Peter Ratcliffe has dedicated his research career to understanding the body’s molecular-level response to low oxygen levels, or ‘hypoxia’. Hypoxia occurs in organs and tissues during diseases such as coronary heart disease and cancer. Peter’s vital research has revealed the molecular chain of events initiated in its wake.
In the 1980s, Peter began researching how hypoxia stimulated release of the hormone erythropoietin from the kidneys. This was thought to be central to humans’ response to low oxygen. Peter discovered, in fact, that cells all over the body can sense hypoxia and initiate a host of adjustments and responses, mediated via oxygen-sensitive enzymes.
The molecules and mechanisms revealed by Peter’s work are being investigated by the pharmaceutical industry as potential new routes to treat a range of diseases, from cancer to chronic anaemia. Peter’s contribution to the understanding of our fundamental physiology was recognised by his knighthood in 2014 for services to clinical medicine.
Director, Target Discovery Institute, University of Oxford

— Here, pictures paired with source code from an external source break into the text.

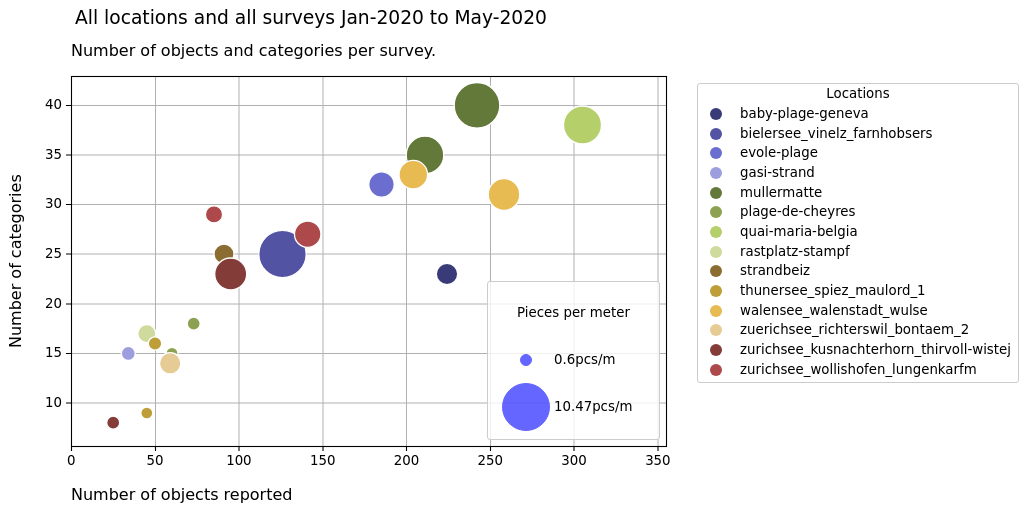
<!DOCTYPE html>
<html lang="en">
<head>
<meta charset="utf-8">
<title>All locations and all surveys Jan-2020 to May-2020</title>
<style>
:root {
  --ink: #000; --paper: #fff; --grid: #b0b0b0; --frame: #ccc; --sample: #00f;
  --geneva: #393b79; --vinelz: #5254a3; --evole: #6b6ecf; --gasi: #9c9ede;
  --mullermatte: #637939; --cheyres: #8ca252; --belgia: #b5cf6b; --stampf: #cedb9c;
  --strandbeiz: #8c6d31; --spiez: #bd9e39; --walenstadt: #e7ba52; --richterswil: #e7cb94;
  --kusnacht: #843c39; --wollishofen: #ad494a;
}
* { box-sizing: border-box; margin: 0; padding: 0; }
html, body { width: 1028px; height: 514px; overflow: hidden; background: var(--paper); }
.chart { position: relative; width: 1028px; height: 514px; color: var(--ink); font: 13.33px/20px "DejaVu Sans", sans-serif; white-space: nowrap; }
.chart > * { position: absolute; }
h1 { left: 75px; top: 7px; font-size: 18.67px; font-weight: 400; line-height: 22px; }
.subtitle, .x-title { left: 71px; font-size: 16px; }
.subtitle { top: 41px; }
.x-title { top: 485px; }
.y-title { left: 6px; top: 174px; width: 20px; height: 175px; font-size: 16px; writing-mode: vertical-rl; transform: rotate(180deg); text-align: center; }
.plot { left: 0; top: 0; }
.x-ticks { left: 29.4px; top: 451px; display: grid; grid-template-columns: repeat(8, 83.8px); text-align: center; list-style: none; }
.y-ticks { left: 30px; top: 95px; width: 32px; height: 318px; display: flex; flex-direction: column; justify-content: space-between; text-align: right; list-style: none; }
.legend { border: 1.3px solid var(--frame); border-radius: 3px; }
.legend h2 { font-size: inherit; font-weight: 400; text-align: center; }
.legend ul { list-style: none; }
.locations { left: 697px; top: 83px; width: 322px; height: 300px; }
.locations h2 { height: 20px; }
.locations li { display: flex; align-items: center; gap: 18px; height: 19.7px; padding-left: 12px; }
.locations i { width: 12px; height: 12px; border-radius: 50%; background: var(--tone); }
.sizes { left: 487px; top: 281px; width: 173px; height: 159px; padding-top: 21px; background: rgba(255,255,255,.8); }
.sizes li { display: grid; grid-template-columns: 48px 1fr; column-gap: 4px; align-items: center; justify-items: center; padding-left: 14px; height: 46px; }
.sizes ul { padding-top: 14px; }
.sizes span { justify-self: start; }
.sizes i { width: var(--size); height: var(--size); border-radius: 50%; background: var(--sample); border: 1.3px solid var(--sample); opacity: .6; }
</style>
</head>
<body>
<main class="chart">
  <h1>All locations and all surveys Jan-2020 to May-2020</h1>
  <p class="subtitle">Number of objects and categories per survey.</p>
  <p class="y-title">Number of categories</p>

  <svg class="plot" width="1028" height="514" viewBox="0 0 1028 514" role="img" aria-label="Bubble plot of objects reported against categories">
    <g id="gridlines" stroke="var(--grid)" stroke-width="1">
      <path d="M155.5 77V446M239 77V446M323 77V446M406.5 77V446M490.5 77V446M574 77V446M658 77V446"/>
      <path d="M71 105.5H666M71 155H666M71 204.5H666M71 254H666M71 304H666M71 353.5H666M71 403H666"/>
    </g>
    <g id="surveys" stroke="var(--paper)" stroke-width="1.3">
      <circle cx="447" cy="274" r="10.7" fill="var(--geneva)"/>
      <circle cx="282.5" cy="254" r="23.7" fill="var(--vinelz)"/>
      <circle cx="381.5" cy="184.5" r="12.7" fill="var(--evole)"/>
      <circle cx="128.3" cy="353.4" r="7" fill="var(--gasi)"/>
      <g fill="var(--mullermatte)">
        <circle cx="477" cy="105.3" r="22.8"/>
        <circle cx="425" cy="155" r="18.8"/>
      </g>
      <g fill="var(--cheyres)">
        <circle cx="193.7" cy="323.6" r="6.5"/>
        <circle cx="172" cy="353.4" r="6"/>
      </g>
      <circle cx="582.5" cy="125" r="19" fill="var(--belgia)"/>
      <circle cx="146.8" cy="333.6" r="9" fill="var(--stampf)"/>
      <circle cx="224" cy="254" r="10" fill="var(--strandbeiz)"/>
      <g fill="var(--spiez)">
        <circle cx="155" cy="343.5" r="6.7"/>
        <circle cx="146.8" cy="413" r="6"/>
      </g>
      <g fill="var(--walenstadt)">
        <circle cx="413.3" cy="174.7" r="14.3"/>
        <circle cx="504" cy="194.5" r="15.8"/>
      </g>
      <circle cx="170.2" cy="363.3" r="10.7" fill="var(--richterswil)"/>
      <g fill="var(--kusnacht)">
        <circle cx="230.7" cy="274" r="16"/>
        <circle cx="113.2" cy="422.7" r="6.5"/>
      </g>
      <g fill="var(--wollishofen)">
        <circle cx="214" cy="214.4" r="8.6"/>
        <circle cx="307.7" cy="234.2" r="13.2"/>
      </g>
    </g>
    <g id="axes" fill="none" stroke="var(--ink)" stroke-width="1.1">
      <rect x="71.5" y="76.5" width="595" height="370"/>
      <path d="M71.5 446v5M155.5 446v5M239 446v5M323 446v5M406.5 446v5M490.5 446v5M574 446v5M658 446v5"/>
      <path d="M71 105.5h-5M71 155h-5M71 204.5h-5M71 254h-5M71 304h-5M71 353.5h-5M71 403h-5"/>
    </g>
  </svg>

  <ul class="y-ticks"><li>40</li><li>35</li><li>30</li><li>25</li><li>20</li><li>15</li><li>10</li></ul>
  <ul class="x-ticks"><li>0</li><li>50</li><li>100</li><li>150</li><li>200</li><li>250</li><li>300</li><li>350</li></ul>
  <p class="x-title">Number of objects reported</p>

  <section class="legend sizes">
    <h2>Pieces per meter</h2>
    <ul>
      <li><i style="--size:12px"></i><span>0.6pcs/m</span></li>
      <li><i style="--size:48px"></i><span>10.47pcs/m</span></li>
    </ul>
  </section>

  <section class="legend locations">
    <h2>Locations</h2>
    <ul>
      <li style="--tone:var(--geneva)"><i></i>baby-plage-geneva</li>
      <li style="--tone:var(--vinelz)"><i></i>bielersee_vinelz_farnhobsers</li>
      <li style="--tone:var(--evole)"><i></i>evole-plage</li>
      <li style="--tone:var(--gasi)"><i></i>gasi-strand</li>
      <li style="--tone:var(--mullermatte)"><i></i>mullermatte</li>
      <li style="--tone:var(--cheyres)"><i></i>plage-de-cheyres</li>
      <li style="--tone:var(--belgia)"><i></i>quai-maria-belgia</li>
      <li style="--tone:var(--stampf)"><i></i>rastplatz-stampf</li>
      <li style="--tone:var(--strandbeiz)"><i></i>strandbeiz</li>
      <li style="--tone:var(--spiez)"><i></i>thunersee_spiez_maulord_1</li>
      <li style="--tone:var(--walenstadt)"><i></i>walensee_walenstadt_wulse</li>
      <li style="--tone:var(--richterswil)"><i></i>zuerichsee_richterswil_bontaem_2</li>
      <li style="--tone:var(--kusnacht)"><i></i>zurichsee_kusnachterhorn_thirvoll-wistej</li>
      <li style="--tone:var(--wollishofen)"><i></i>zurichsee_wollishofen_lungenkarfm</li>
    </ul>
  </section>
</main>
</body>
</html>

Interest and expertise
Biochemistry and molecular cell biology
Biochemistry and molecular biology
Health and human sciences
For his ground-breaking research on oxygen sensing and signalling pathways mediating cellular responses to hypoxia.
Louis-Jeantet Prize for Medicine
No citation available for this award.
Nobel Prize in Physiology or Medicine
For their discoveries of how cells sense and adapt to oxygen availability.